Collected data:
- Opening Delimiter -

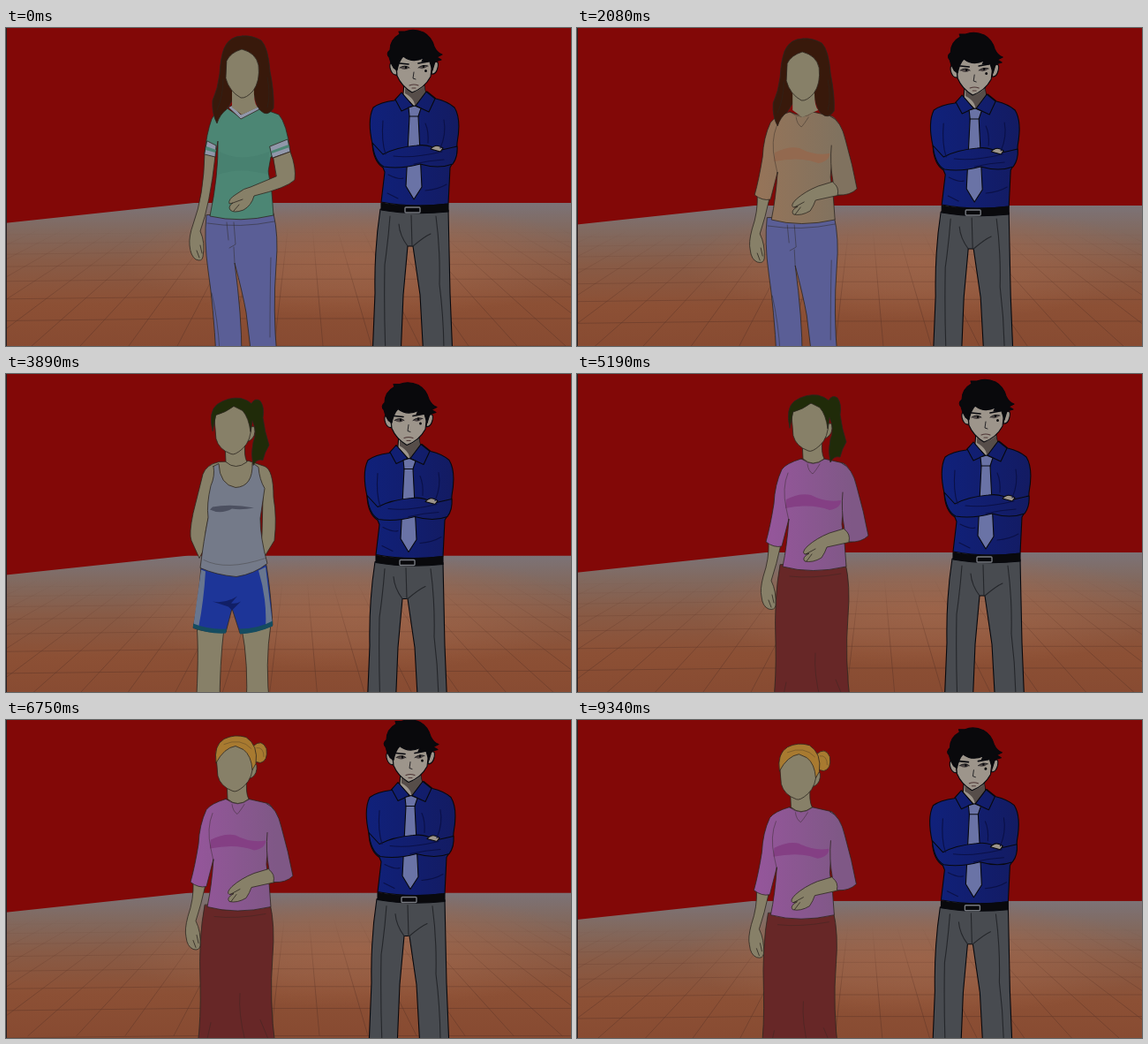
An HTML page for the animation above (9.44 s loop, 640x360 px).

```html
<!DOCTYPE html>
<html lang="en">
<head>
<meta charset="utf-8">
<title>Wardrobe</title>
<style>
html, body { margin: 0; width: 100%; height: 100%; overflow: hidden; background: #820807; }
svg { display: block; width: 640px; height: 360px; }
path, ellipse { stroke-linejoin: round; stroke-linecap: round; }
.line { fill: none; }
#woman { stroke: #2c2620; stroke-width: .8; }
#woman .flat { stroke: none; }
#woman .skin { fill: #878068; }
#woman .trim { fill: #9197aa; }
#woman .long { fill: #38190b; }
#woman .pony { fill: #202b09; }
#woman .bun { fill: #a87a30; }
#woman .cloth { fill: url(#cloth); }
#woman .shade { fill: var(--shade); }
#cloth stop:first-child { stop-color: var(--lit); }
#cloth stop:last-child { stop-color: var(--dim); }
#man { stroke: #07080d; stroke-width: 1.1; }
#man .flat { stroke: none; }
#man .skin { fill: #9d958b; }
#man .shirt { fill: url(#navy); }
#man .tie { fill: #6a73a6; }
#man .grey { fill: #484b50; }
#man .dark { fill: #09090c; }
</style>
</head>
<body>
<svg viewBox="0 0 640 360">
  <defs>
    <linearGradient id="ground" gradientUnits="userSpaceOnUse" x1="0" y1="198" x2="0" y2="365">
      <stop offset="0" stop-color="#7c7377"/>
      <stop offset=".18" stop-color="#81695f"/>
      <stop offset=".4" stop-color="#885b46"/>
      <stop offset=".68" stop-color="#8c5035"/>
      <stop offset="1" stop-color="#874a31"/>
    </linearGradient>
    <radialGradient id="glow" gradientUnits="userSpaceOnUse" cx="0" cy="0" r="1" gradientTransform="translate(400 262) scale(270 66)">
      <stop offset="0" stop-color="#a4674a" stop-opacity=".7"/>
      <stop offset=".5" stop-color="#a4674a" stop-opacity=".45"/>
      <stop offset="1" stop-color="#a4674a" stop-opacity="0"/>
    </radialGradient>
    <linearGradient id="joint" gradientUnits="userSpaceOnUse" x1="0" y1="225" x2="0" y2="320">
      <stop offset="0" stop-color="#5e3527" stop-opacity="0"/>
      <stop offset="1" stop-color="#5e3527" stop-opacity=".5"/>
    </linearGradient>
    <linearGradient id="cloth" gradientUnits="userSpaceOnUse" x1="220" y1="0" x2="310" y2="0">
      <stop offset="0"/>
      <stop offset="1"/>
    </linearGradient>
    <linearGradient id="navy" gradientUnits="userSpaceOnUse" x1="412" y1="0" x2="515" y2="0">
      <stop offset="0" stop-color="#10217b"/>
      <stop offset="1" stop-color="#131b62"/>
    </linearGradient>
    <clipPath id="room"><path d="M-40 225L213 198H700V400H-40Z"/></clipPath>
  </defs>
  <rect width="640" height="360" fill="#820807"/>
  <g id="scene">
    <g clip-path="url(#room)">
      <rect x="-40" y="190" width="740" height="210" fill="url(#ground)"/>
      <rect x="-40" y="190" width="740" height="210" fill="url(#glow)"/>
      <path id="tiles" class="line" stroke="url(#joint)"/>
    </g>

    <g id="woman">
      <g data-part="jeans">
        <path fill="#5a5e96" d="M227 212Q224 240 229 275Q235 315 238 372H267Q267 325 259 266Q268 300 272 322L278 372H307Q302 320 306 268Q309 235 303 210Z"/>
        <path class="line" d="M258 220L260 245L253 249M250 220L252 240M228 221Q265 227 304 219M259 266L258 248M233 300Q240 330 242 366M300 260Q299 300 299 350" opacity=".6"/>
      </g>
      <g data-part="skirt">
        <path fill="#672727" d="M229 212Q222 250 224 300Q225 340 221 372H309Q302 320 306 270Q309 235 303 210Z"/>
        <path class="line" d="M269 312Q267 335 275 366M292 342L302 366M236 345L231 368M240 225Q265 228 298 222" opacity=".45"/>
      </g>
      <g data-part="shorts">
        <path class="skin" d="M222 276Q225 310 221 372H248Q248 320 253 280ZM273 280Q281 320 278 372H305Q299 320 306 276Z"/>
        <path fill="#1d3598" d="M227 211Q224 250 218 280Q235 286 255 285L262 258L271 286Q290 285 308 277Q306 240 301 209Z"/>
        <path class="flat" fill="#68768f" d="M227 214L232 216Q230 250 224 280L218 279ZM300 211L292 215Q302 248 300 280L308 276Z"/>
        <path class="flat" fill="#154c60" d="M218 275Q235 282 256 281L255 286Q235 287 218 280ZM270 281Q292 281 308 272V278Q290 286 271 287Z"/>
        <path class="flat" fill="#111f66" d="M240 250Q254 253 268 244L261 252Q267 253 272 250L262 260L258 256Z"/>
      </g>

      <g data-part="tee">
        <path class="skin" d="M225 142Q224 190 212 222Q207 236 208 246Q209 258 215 262Q222 265 223 259Q226 243 220 230Q231 200 237 145Z"/>
        <path class="line" d="M216 252L219 260M220 246L222 255"/>
        <path fill="#4c8674" d="M249 90Q237 94 233 103Q227 120 225 142L237 146L240 128Q241 165 231 213Q265 221 303 212Q302 185 297 162L300 146L322 140Q318 108 309 98L287 90L267 102Z"/>
        <path class="flat" fill="#437a6b" d="M242 140Q265 153 298 140L297 166Q265 157 240 166Z" opacity=".45"/>
        <path class="trim" d="M252 90L266 103L289 91L285 89L266 98L256 88ZM228 128L238 133L237 146L225 143ZM299 134L319 126L322 140L302 147Z"/>
        <path class="flat" fill="#4c8674" d="M227 134L238 138L237 141L226 138ZM301 139L320 132L321 135L301 142Z"/>
        <path class="skin" d="M303 147L322 140Q329 158 327 172Q318 181 281 190Q278 201 269 206Q258 210 254 206Q251 202 257 198L253 199Q251 194 261 188Q270 181 277 180L306 168Z"/>
        <path class="line" d="M257 198L268 194M258 207L264 200"/>
      </g>

      <g data-part="blouse">
        <path class="skin" d="M216 186Q217 205 210 225Q206 240 208 248Q209 259 216 262Q223 264 224 258Q225 242 219 230Q225 212 230 189Z"/>
        <path class="line" d="M216 252L219 260M220 246L222 255"/>
        <path class="cloth" d="M253 92Q236 97 231 104Q223 121 222 143Q218 168 213 186Q222 193 231 191L239 160Q237 190 232 214Q265 223 304 214Q303 190 299 166L302 120Q312 103 301 97L279 92Q266 99 253 92Z"/>
        <path class="flat shade" d="M236 138Q252 130 264 133Q281 142 298 139Q298 148 285 150Q265 142 235 148Z"/>
        <path class="line" d="M253 92Q266 103 280 92M260 98Q261 106 266 109Q269 106 274 98M238 108Q231 125 236 148L239 162" opacity=".55"/>
        <path class="skin" d="M313 166Q301 172 285 176Q270 182 260 191Q253 198 257 200L262 199Q253 204 257 208Q266 210 276 204Q280 198 282 192L314 185Z"/>
        <path class="line" d="M258 200L269 194M259 208L265 200"/>
        <path class="flat cloth" d="M299 97Q311 102 316 124Q324 152 329 179Q321 187 307 186Q309 177 302 172Q296 140 300 121Z"/>
        <path class="line" d="M299 97Q311 102 316 124Q324 152 329 179Q321 187 307 186Q309 177 302 172Q298 150 300 130"/>
      </g>

      <g data-part="tank">
        <path class="skin" d="M247 92Q233 95 229 106Q223 130 218 150Q213 174 216 181L225 201L234 184L232 172L239 136L268 126L297 132L296 174L294 190L299 199L310 181Q313 155 309 132Q309 101 299 97L281 91Z"/>
        <path fill="#747a89" d="M241 97L247 94Q248 118 266 121Q286 120 285 93L292 98Q293 112 299 122L294 156Q294 178 302 207Q287 219 267 222Q244 220 226 212Q230 180 235 155Q233 140 238 119Q243 108 241 97Z"/>
        <path class="flat" fill="#4c5060" d="M240 143Q260 139 287 144Q272 147 262 145Q249 152 237 146Z"/>
        <path class="line" d="M230 203Q255 216 300 201" opacity=".4"/>
      </g>

      <g data-part="long">
        <path class="long" d="M268 9Q253 9 247 23Q243 34 242 52Q240 69 234 82Q233 97 239 108Q242 98 250 92L260 76L281 76Q285 92 289 94Q296 101 303 91Q304 74 299 49Q297 22 289 14Q278 8 268 9Z"/>
        <path class="flat skin" d="M256 66V90L267 98L285 90Q280 84 281 66Z"/>
        <path class="skin" d="M250 37Q254 28 267 24Q283 28 286 42Q288 60 280 71Q272 80 266 79Q253 72 249 57Z"/>
        <path class="line" d="M246 58Q246 77 239 93M296 56Q300 75 296 90" opacity=".6"/>
      </g>

      <g data-part="head">
        <path class="skin" d="M254 70L255 92Q266 102 279 92Q275 85 277 68Z"/>
        <path class="skin" d="M281 54Q289 48 288 58Q287 67 279 69Z"/>
        <path class="skin" d="M242 40Q252 27 270 29Q283 34 284 49Q284 68 274 77Q265 85 261 83Q247 78 244 66Z"/>
      </g>
      <path data-part="pony" class="pony" d="M240 57Q235 35 245 27Q258 18 272 20Q280 22 284 26Q288 19 294 23Q299 30 297 42Q299 58 304 73Q299 81 297 90Q290 88 286 96Q283 83 286 70Q291 58 285 45L283 58Q281 42 274 34L264 29Q255 36 244 39Z"/>
      <g data-part="bun">
        <path class="bun" d="M284 32Q294 23 299 35Q301 49 292 51L284 49Z"/>
        <path class="bun" d="M242 51Q239 31 251 24Q263 18 276 22Q290 31 287 52L283 59Q282 43 273 36L264 32Q251 34 242 51Z"/>
        <path class="line" d="M288 34Q296 33 296 44M251 30Q270 22 282 35" opacity=".4"/>
      </g>
    </g>

    <g id="man" transform="translate(-1 0)">
      <path class="grey" d="M425 205Q418 250 419 300L416 374H448L451 302L456 247H462L470 302L474 374H507L504 300L502 206Z"/>
      <path class="line" d="M436 213Q434 240 430 268Q429 320 431 370M488 213Q493 250 492 290Q497 330 497 370M460 212L461 247M456 247Q447 235 446 222M462 247Q475 236 482 233" stroke="#24262a"/>
      <path class="skin" d="M452 62L450 86L463 93L478 84L474 60Z"/>
      <path class="flat" fill="#564d49" d="M453 68Q464 77 475 65L477 84L464 92Q466 81 453 74Z"/>
      <path class="shirt" d="M449 74L441 82Q425 84 417 90Q410 104 416 131Q417 151 428 158L430 163L426 197Q462 204 502 199L504 158Q512 147 512 130Q517 103 509 90Q501 83 488 80L478 72L464 90Z"/>
      <path class="shirt" d="M449 73L442 81L449 94L462 88ZM477 72L487 80L480 95L465 88Z"/>
      <path class="tie" d="M457 90L464 88L471 91L468 100L472 180L463 194L454 179L458 100Z"/>
      <path class="line" d="M458 100H468"/>
      <path class="shirt" d="M416 130Q418 151 429 157Q448 160 470 154Q491 160 507 154Q513 146 512 134L490 139Q482 131 466 133Q443 135 428 143Z"/>
      <path class="skin" d="M482 137Q488 130 496 136L493 140Z"/>
      <path class="line" d="M428 105Q426 128 431 143M497 104Q500 120 493 136M440 145Q461 148 495 140M463 154Q480 150 497 149M434 166Q446 172 451 170M476 184Q490 183 500 177M433 187L445 193M476 108Q480 117 479 130" stroke="#0a1047"/>
      <path class="dark" d="M426 198Q460 204 502 199V208Q460 212 426 206Z"/>
      <rect x="453" y="203" width="17" height="6" rx="1" fill="none" stroke="#777a80" stroke-width="1.4"/>

      <path class="skin" d="M442 41Q435 36 436 45Q438 54 444 53ZM485 40Q492 35 490 45Q488 53 483 52Z"/>
      <path class="skin" d="M442 30L444 54Q449 66 461 73Q475 68 482 55L485 29Z"/>
      <path class="dark" d="M440 45Q436 39 435 33Q431 29 436 25Q436 13 447 7L446 4L453 4Q463 0 474 5Q483 10 486 21Q489 28 495 30L489 33L494 36L487 38L484 48L481 38L472 38L474 34Q461 40 451 32Q446 37 444 48Z"/>
      <path class="line" d="M447 40L457 41M468 40L479 38" stroke-width="1.7"/>
      <path class="flat" fill="#4f4746" d="M447 45Q453 41 458 45Q453 49 447 45ZM468 45Q473 41 479 43Q474 48 468 45Z"/>
      <path class="line" d="M447 45Q453 41 458 45M468 45Q473 41 479 43M463 50L462 57L465 58" stroke-width=".8"/>
      <path class="line" d="M458 65Q463 63 468 65M461 68H465" stroke="#4e3635"/>
      <path class="flat dark" d="M453 43h2v3h-2ZM473 42h2v3h-2Z"/>
      <ellipse class="flat dark" cx="476.5" cy="48.5" rx="1.4" ry="1.6"/>
    </g>
  </g>
  <rect width="1" height="360" fill="#2a2022"/>
</svg>
<script>
const LOOP = 9440;
const holds = [250, 250, 280, 280, 250, 250, 250, 270, 250, 280, 250, 250, 250, 250, 280, 270, 250, 280, 250,
  250, 280, 250, 250, 250, 250, 280, 280, 280, 250, 250, 250, 250, 280, 250, 250, 250, 100];

// Camera sway: time, x, y
const sway = [
  [0, 0, 0], [900, -7, -2.5], [2080, -11.8, 3], [3000, -10, 6.2], [3890, -6, 7.5], [5190, 1, 4],
  [6000, -.5, -.6], [6750, -4, -2.5], [7810, -9, 0], [8600, -11.5, 3.5], [9340, -12.6, 6.7]
];

const beige = { lit: '#957459', dim: '#80725f', shade: '#93694f' };
const pink = { lit: '#94569a', dim: '#7f5886', shade: '#843f84' };
const looks = [
  { from: 0, worn: 'long tee jeans' },
  { from: 1060, worn: 'long blouse jeans', cloth: beige },
  { from: 3110, worn: 'head pony tank shorts' },
  { from: 4410, worn: 'head pony blouse skirt', cloth: pink },
  { from: 5970, worn: 'head bun blouse skirt', cloth: pink }
];

const svg = document.querySelector('svg');
const scene = document.getElementById('scene');
const parts = [...document.querySelectorAll('[data-part]')];

function layTiles() {
  let d = '';
  for (let x = -1126; x < 1800; x += 55) d += `M335 90L${x} 360`;
  for (let n = -1; n < 9; n++) {
    const y = 90 + 270 / (1 + .13 * n);
    d += `M-40 ${y + 3}L213 ${y}H700`;
  }
  document.getElementById('tiles').setAttribute('d', d);
}

function stepStart(t) {
  let start = 0;
  for (const hold of holds) {
    if (t < start + hold) break;
    start += hold;
  }
  return start;
}

// Cubic Hermite curve through the sway points
function swayAt(t, axis) {
  const last = sway.length - 1;
  const at = i => sway[Math.max(0, Math.min(last, i))];
  const slope = i => (at(i + 1)[axis] - at(i - 1)[axis]) / (at(i + 1)[0] - at(i - 1)[0]);
  let i = 0;
  while (i < last - 1 && t >= sway[i + 1][0]) i++;
  const [a, b] = [at(i), at(i + 1)];
  const span = b[0] - a[0];
  const u = (t - a[0]) / span;
  const v = 1 - u;
  return v * v * (1 + 2 * u) * a[axis] + u * u * (3 - 2 * u) * b[axis]
    + span * u * v * (v * slope(i) - u * slope(i + 1));
}

function dress({ worn, cloth = {} }) {
  const names = worn.split(' ');
  for (const part of parts) part.style.display = names.includes(part.dataset.part) ? '' : 'none';
  for (const tone in cloth) svg.style.setProperty('--' + tone, cloth[tone]);
}

let shown = -1;
function draw(now) {
  const t = stepStart(now % LOOP);
  if (t === shown) return;
  shown = t;
  scene.setAttribute('transform', `translate(${swayAt(t, 1).toFixed(2)} ${swayAt(t, 2).toFixed(2)})`);
  dress(looks.filter(look => look.from <= t).pop());
}

const began = performance.now();
function tick() {
  draw(performance.now() - began);
  requestAnimationFrame(tick);
}
layTiles();
tick();
</script>
</body>
</html>
```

- Closing Delimiter -

What the exercise asks: Filter the entries above and return only the lines holding "function".

Expected output:
function layTiles() {
function stepStart(t) {
function swayAt(t, axis) {
function dress({ worn, cloth = {} }) {
function draw(now) {
function tick() {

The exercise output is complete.